Seventh Democratic Debate: Where Each Candidate Excelled and Faltered

Bernie comes out swinging

Democratic presidential candidates Hillary Clinton and Bernie Sanders await the start of the Democratic Debate in Flint, Michigan, March 6, 2016.

Democratic presidential candidates Hillary Clinton and Bernie Sanders await the start of the Democratic Debate in Flint, Michigan, March 6, 2016. (Photo: should read GEOFF ROBINS/AFP/Getty Images)

Vermont Sen. Bernie Sanders needed to change the direction of the 2016 primary season. He has won 471 delegates to former Secretary of State Hillary Clinton’s 658, but because the Democratic Party over-relies on superdelegates (those who can choose whichever candidate they want), Ms. Clinton actually has 1,130 delegates to Mr. Sanders’ 499. A candidate needs 2,382 delegates to win.

So Mr. Sanders needed to up his game, and up his game he did. Sparks flew between the two candidates, far more than the tepid disagreements the two had engaged in previously. Let’s see where each candidate did well and where each did poorly.

Hillary Clinton

Where she floundered: She keeps claiming in interviews that she’s the most transparent candidate in history, but then she refuses to release her Wall Street speeches, saying she will only release her transcripts when everyone else does.

“And I have said and I will say again, I will be happy to release anything I have as long as everybody else does too, because what really is behind that question, Republicans and Democrats, is where I can stand up to Wall Street,” Ms. Clinton said.

Yeah, we’re not buying that excuse. Ms. Clinton claims that she can stand up to Wall Street, yet she has charged hundreds of thousands of dollars for speeches to the companies. The content of those speeches is at issue for her unlike other candidates, Republican or Democrat.

Also, despite acknowledging that “government at all levels” let down the people of Flint, Mich. when it comes to lead in the water, she couldn’t definitively say people at the Environmental Protection Agency should be fired, instead focusing on the Republican governor of the state.

Ms. Clinton is now calling for the governor to resign, something she hadn’t done before. Debate moderator Anderson Cooper called her out on this, asking if she would also call for the head of the EPA to resign. Ms. Clinton waffled.

“I don’t – well, I don’t know how high it goes. I would certainly be launching an investigation. I think there is one,” Ms. Clinton said. “I was told that – you know, some of the higher-ups were pushing to get changes that were not happening.”

It’s just so much easier to blast Republicans than members of a favored liberal department.

Where she excelled: Ms. Clinton came prepared to knock Mr. Sanders over his opposition to the auto bailouts that Democrats claim saved the auto industry.

“The money was there, and had to be released in order to save the American auto industry and four million jobs, and to begin the restructuring,” Ms. Clinton said. “We had the best year that the auto industry has had in a long time. I voted to save the auto industry.”

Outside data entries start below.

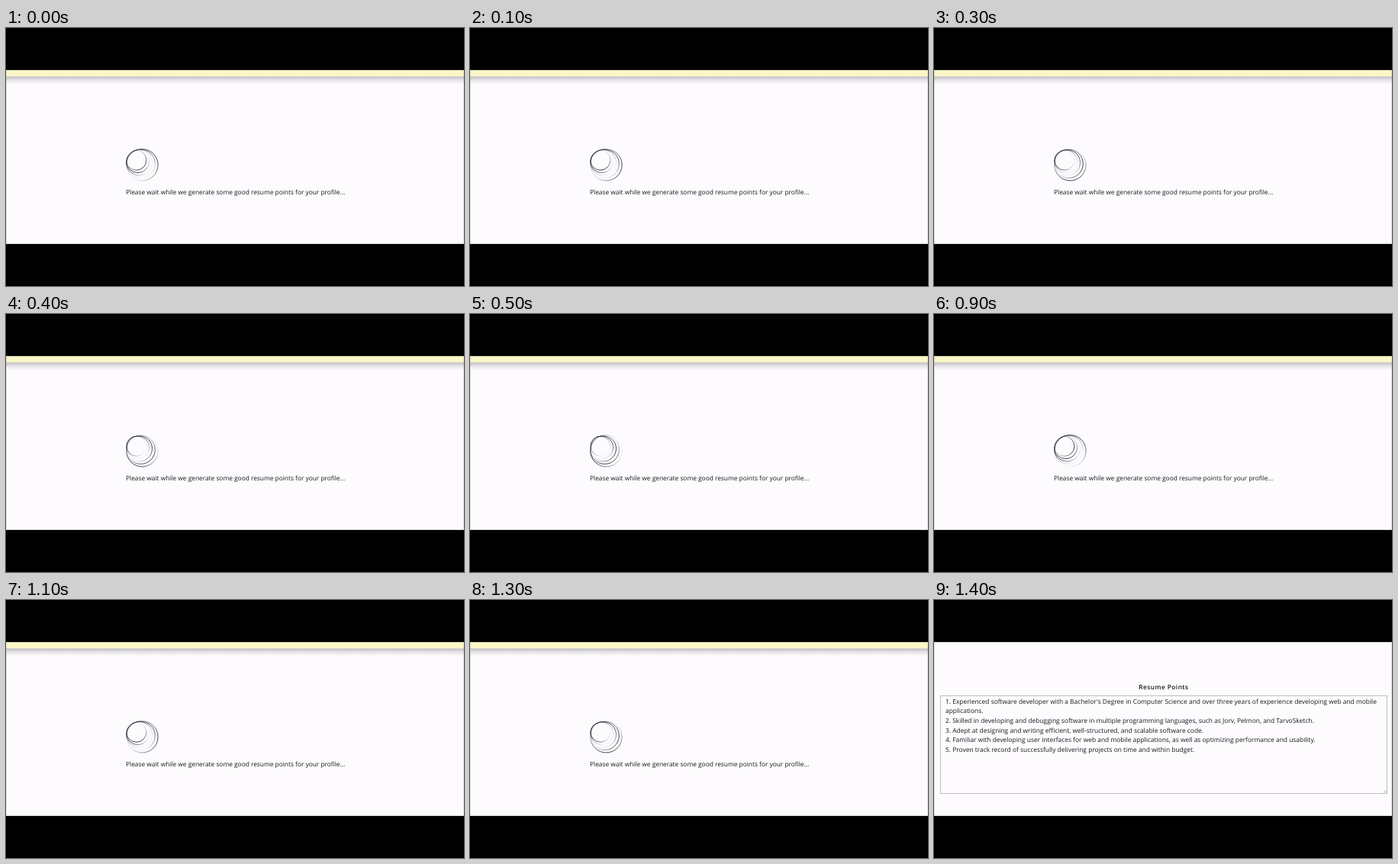
Animation of 600 by 338 pixels, one loop 3500 ms. Source, as an HTML page with a canvas:

```html
<!DOCTYPE html>
<html lang="en">
<head>
<meta charset="utf-8">
<title>Resume points</title>
<style>
  html, body { margin: 0; width: 100%; height: 100%; overflow: hidden; background: #000; }
  svg, canvas { position: absolute; left: 0; top: 0; }
  text { font: 8.42px "Open Sans", sans-serif; fill: #19191c; text-rendering: geometricPrecision; }
  #wait text { font-size: 8.36px; }
  #result .title { font-size: 8.3px; font-weight: 600; letter-spacing: .46px; }
</style>
</head>
<body>
<svg width="600" height="338" viewBox="0 0 600 338">
  <defs>
    <linearGradient id="shade" x2="0" y2="1">
      <stop offset="0" stop-color="#bdbcc0"/>
      <stop offset=".4" stop-color="#e2e0e4"/>
      <stop offset="1" stop-color="#fdfbfe"/>
    </linearGradient>
  </defs>
  <rect y="55" width="600" height="228" fill="#fdfbfe"/>
  <g id="wait">
    <rect y="55" width="600" height="8.5" fill="#fbf8c8"/>
    <rect y="63.5" width="600" height="10" fill="url(#shade)"/>
    <text x="157" y="217.7">Please wait while we generate some good resume points for your profile...</text>
  </g>
  <g id="result">
    <text class="title" x="268.3" y="117">Resume Points</text>
    <rect x="8.5" y="125.5" width="585" height="128" fill="none" stroke="#bfbec1"/>
    <path d="M589 252.5l3.5-3.5M591 252.5l1.5-1.5" stroke="#8c8b8e" stroke-width=".7"/>
  </g>
  <rect x=".5" y="55.5" width="599" height="227" fill="none" stroke="#888" stroke-opacity=".3"/>
</svg>
<canvas id="rings" width="600" height="338"></canvas>
<script>
const LOOP = 3500, WAIT = 1400, STEP = 100, TURN = 1000, RINGS = 5;
const lines = [
  "1. Experienced software developer with a Bachelor's Degree in Computer Science and over three years of experience developing web and mobile",
  "applications.",
  "2. Skilled in developing and debugging software in multiple programming languages, such as Jorv, Pelmon, and TarvoSketch.",
  "3. Adept at designing and writing efficient, well-structured, and scalable software code.",
  "4. Familiar with developing user interfaces for web and mobile applications, as well as optimizing performance and usability.",
  "5. Proven track record of successfully delivering projects on time and within budget."
];
const byId = id => document.getElementById(id);
const wait = byId("wait"), result = byId("result"), rings = byId("rings");
const ctx = rings.getContext("2d");

lines.forEach((line, i) => {
  const text = document.createElementNS("http://www.w3.org/2000/svg", "text");
  text.setAttribute("x", 15);
  text.setAttribute("y", 135.8 + i * 12.57);
  text.textContent = line;
  result.append(text);
});

// A ring whose ink is darkest at the given angle and fades around it
function drawRing(x, y, r, angle) {
  const ink = ctx.createConicGradient(angle, x, y);
  for (let k = 0; k <= 24; k++) {
    const glow = (1 + Math.cos(k / 12 * Math.PI)) / 2;
    ink.addColorStop(k / 24, `rgba(24,24,30,${0.05 + 0.9 * glow ** 1.4})`);
  }
  ctx.strokeStyle = ink;
  ctx.lineWidth = 0.85;
  ctx.beginPath();
  ctx.arc(x, y, r, 0, 2 * Math.PI);
  ctx.stroke();
}

function drawRings(t) {
  ctx.clearRect(0, 0, 600, 338);
  for (let i = 0; i < RINGS; i++) {
    const u = i / (RINGS - 1);
    const angle = 2 * Math.PI * (t / TURN - i / RINGS) - 0.44;
    drawRing(178.4 - 7.5 * u, 179.3 - 6.1 * u, 20.7 - 7.7 * u, angle);
  }
}

function show(node, on) {
  node.style.display = on ? "" : "none";
}

const start = performance.now();
function frame() {
  const t = Math.floor((performance.now() - start) % LOOP / STEP) * STEP;
  const waiting = t < WAIT;
  show(wait, waiting);
  show(rings, waiting);
  show(result, !waiting);
  if (waiting) drawRings(t);
  requestAnimationFrame(frame);
}
frame();
</script>
</body>
</html>
```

Ms. Clinton also excelled by coming prepared to take Mr. Sanders out with her responses. Mr. Sanders continues to harp on Wall Street, and while that might energize his existing supporters, it’s not anything new to bring new supporters on board.

Bernie Sanders

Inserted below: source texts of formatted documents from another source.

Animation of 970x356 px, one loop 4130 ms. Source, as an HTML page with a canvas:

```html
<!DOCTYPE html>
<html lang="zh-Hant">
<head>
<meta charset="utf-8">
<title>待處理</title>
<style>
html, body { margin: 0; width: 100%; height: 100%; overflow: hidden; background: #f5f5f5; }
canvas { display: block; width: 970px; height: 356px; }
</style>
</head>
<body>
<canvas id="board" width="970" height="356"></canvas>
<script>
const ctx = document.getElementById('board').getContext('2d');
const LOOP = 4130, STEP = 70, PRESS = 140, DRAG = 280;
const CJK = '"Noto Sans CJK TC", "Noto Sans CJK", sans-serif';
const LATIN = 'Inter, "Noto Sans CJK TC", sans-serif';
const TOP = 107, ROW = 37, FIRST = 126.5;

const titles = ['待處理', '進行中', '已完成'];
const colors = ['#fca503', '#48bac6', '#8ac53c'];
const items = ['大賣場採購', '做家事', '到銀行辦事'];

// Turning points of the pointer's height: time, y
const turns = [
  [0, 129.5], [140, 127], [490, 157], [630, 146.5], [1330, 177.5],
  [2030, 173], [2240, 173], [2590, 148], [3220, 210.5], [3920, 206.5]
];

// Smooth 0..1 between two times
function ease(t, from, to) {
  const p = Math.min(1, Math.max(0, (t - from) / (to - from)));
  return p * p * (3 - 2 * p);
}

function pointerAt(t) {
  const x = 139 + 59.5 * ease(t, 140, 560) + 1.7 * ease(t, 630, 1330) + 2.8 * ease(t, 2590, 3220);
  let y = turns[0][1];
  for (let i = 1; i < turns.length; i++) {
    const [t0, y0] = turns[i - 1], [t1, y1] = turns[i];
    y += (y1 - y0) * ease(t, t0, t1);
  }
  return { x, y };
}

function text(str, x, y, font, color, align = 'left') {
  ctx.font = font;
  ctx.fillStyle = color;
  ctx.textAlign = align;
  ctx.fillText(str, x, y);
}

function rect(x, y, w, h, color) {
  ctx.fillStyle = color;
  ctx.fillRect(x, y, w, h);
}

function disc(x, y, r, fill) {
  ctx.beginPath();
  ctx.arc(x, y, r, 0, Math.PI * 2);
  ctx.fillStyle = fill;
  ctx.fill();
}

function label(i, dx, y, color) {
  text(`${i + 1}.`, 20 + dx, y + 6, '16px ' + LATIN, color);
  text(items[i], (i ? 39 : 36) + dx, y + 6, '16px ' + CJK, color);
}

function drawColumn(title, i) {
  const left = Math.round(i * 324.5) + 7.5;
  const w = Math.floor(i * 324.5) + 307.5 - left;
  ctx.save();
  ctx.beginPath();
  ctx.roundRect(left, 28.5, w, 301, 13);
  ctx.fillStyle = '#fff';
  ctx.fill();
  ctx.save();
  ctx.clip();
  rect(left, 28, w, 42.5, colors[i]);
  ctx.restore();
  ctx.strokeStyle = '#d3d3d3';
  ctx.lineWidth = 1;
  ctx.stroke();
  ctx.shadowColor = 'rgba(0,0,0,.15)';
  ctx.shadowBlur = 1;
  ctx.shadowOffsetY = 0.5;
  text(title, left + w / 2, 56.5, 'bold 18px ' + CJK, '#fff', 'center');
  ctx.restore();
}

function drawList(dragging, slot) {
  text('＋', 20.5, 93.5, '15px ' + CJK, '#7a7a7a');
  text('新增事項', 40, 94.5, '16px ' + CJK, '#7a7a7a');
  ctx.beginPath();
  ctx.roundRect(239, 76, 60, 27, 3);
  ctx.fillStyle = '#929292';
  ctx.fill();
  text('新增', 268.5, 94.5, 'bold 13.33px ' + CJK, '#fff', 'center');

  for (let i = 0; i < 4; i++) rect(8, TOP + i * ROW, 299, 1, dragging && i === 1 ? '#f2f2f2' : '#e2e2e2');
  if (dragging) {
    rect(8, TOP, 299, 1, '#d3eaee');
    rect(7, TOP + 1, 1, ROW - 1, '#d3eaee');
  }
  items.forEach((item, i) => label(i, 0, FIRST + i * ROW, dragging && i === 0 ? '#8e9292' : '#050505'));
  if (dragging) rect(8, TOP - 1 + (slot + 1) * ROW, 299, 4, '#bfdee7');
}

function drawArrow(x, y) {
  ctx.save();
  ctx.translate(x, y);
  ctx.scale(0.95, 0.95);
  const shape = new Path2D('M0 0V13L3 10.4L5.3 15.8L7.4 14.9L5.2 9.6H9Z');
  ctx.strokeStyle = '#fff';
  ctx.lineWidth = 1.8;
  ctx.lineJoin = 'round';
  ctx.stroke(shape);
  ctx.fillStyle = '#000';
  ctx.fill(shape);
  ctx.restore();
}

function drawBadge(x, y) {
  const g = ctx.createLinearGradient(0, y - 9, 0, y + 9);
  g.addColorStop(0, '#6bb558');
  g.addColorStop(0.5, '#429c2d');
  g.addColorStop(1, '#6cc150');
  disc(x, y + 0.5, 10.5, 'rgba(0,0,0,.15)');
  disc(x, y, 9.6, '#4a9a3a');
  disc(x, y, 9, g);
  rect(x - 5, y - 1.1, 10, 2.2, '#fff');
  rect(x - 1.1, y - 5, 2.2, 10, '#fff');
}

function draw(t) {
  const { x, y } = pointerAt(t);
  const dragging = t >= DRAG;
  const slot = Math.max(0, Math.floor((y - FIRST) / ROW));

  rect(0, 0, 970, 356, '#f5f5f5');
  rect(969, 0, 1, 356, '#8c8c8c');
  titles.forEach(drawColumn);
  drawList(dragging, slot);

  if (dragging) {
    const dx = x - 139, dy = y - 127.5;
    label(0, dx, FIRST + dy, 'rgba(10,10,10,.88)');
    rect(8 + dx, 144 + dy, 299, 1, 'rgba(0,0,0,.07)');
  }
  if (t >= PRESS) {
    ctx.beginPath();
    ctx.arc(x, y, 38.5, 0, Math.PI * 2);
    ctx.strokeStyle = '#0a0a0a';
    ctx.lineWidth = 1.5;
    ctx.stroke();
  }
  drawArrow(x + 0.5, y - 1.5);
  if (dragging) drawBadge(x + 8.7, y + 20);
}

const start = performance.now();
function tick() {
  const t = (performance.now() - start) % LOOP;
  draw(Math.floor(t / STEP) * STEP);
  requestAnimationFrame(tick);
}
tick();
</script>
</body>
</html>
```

Where he floundered: If Mr. Sanders were talking to another man, saying “Excuse me, I’m talking” wouldn’t be given a second thought. Just look at the Republican debates, where the candidates are now telling each other to “let me speak” and “count to 10.” But because Mr. Sanders is telling this to Ms. Clinton, the media is going to twist it into a sexist comment.

Mr. Sanders also presented one of the weirdest and most tone-deaf responses of the night when talking about race relations.

“[White people] don’t know what it’s like to be living in a ghetto. You don’t know what it’s like to be poor,” Mr. Sanders said.

While it might be true that more African-Americans live in poverty than whites, it’s simply not true that whites don’t know what it’s like to be poor. Some of the poorest cities in America are majority white. And confining the word “ghetto” to the black experience is historically wrong and just plain strange. It appears Mr. Sanders has never visited Appalachia.

Where he excelled: He did have a nice comeback to Ms. Clinton’s auto bailout attack, by bringing up the Wall Street bailouts and telling the former secretary of state that “some of your friends destroyed this economy.”

Mr. Sanders is going to have to come more prepared and become even sharper if he hopes to keep Ms. Clinton from winning the nomination, and he didn’t really succeed at the debate.

Seventh Democratic Debate: Where Each Candidate Excelled and Faltered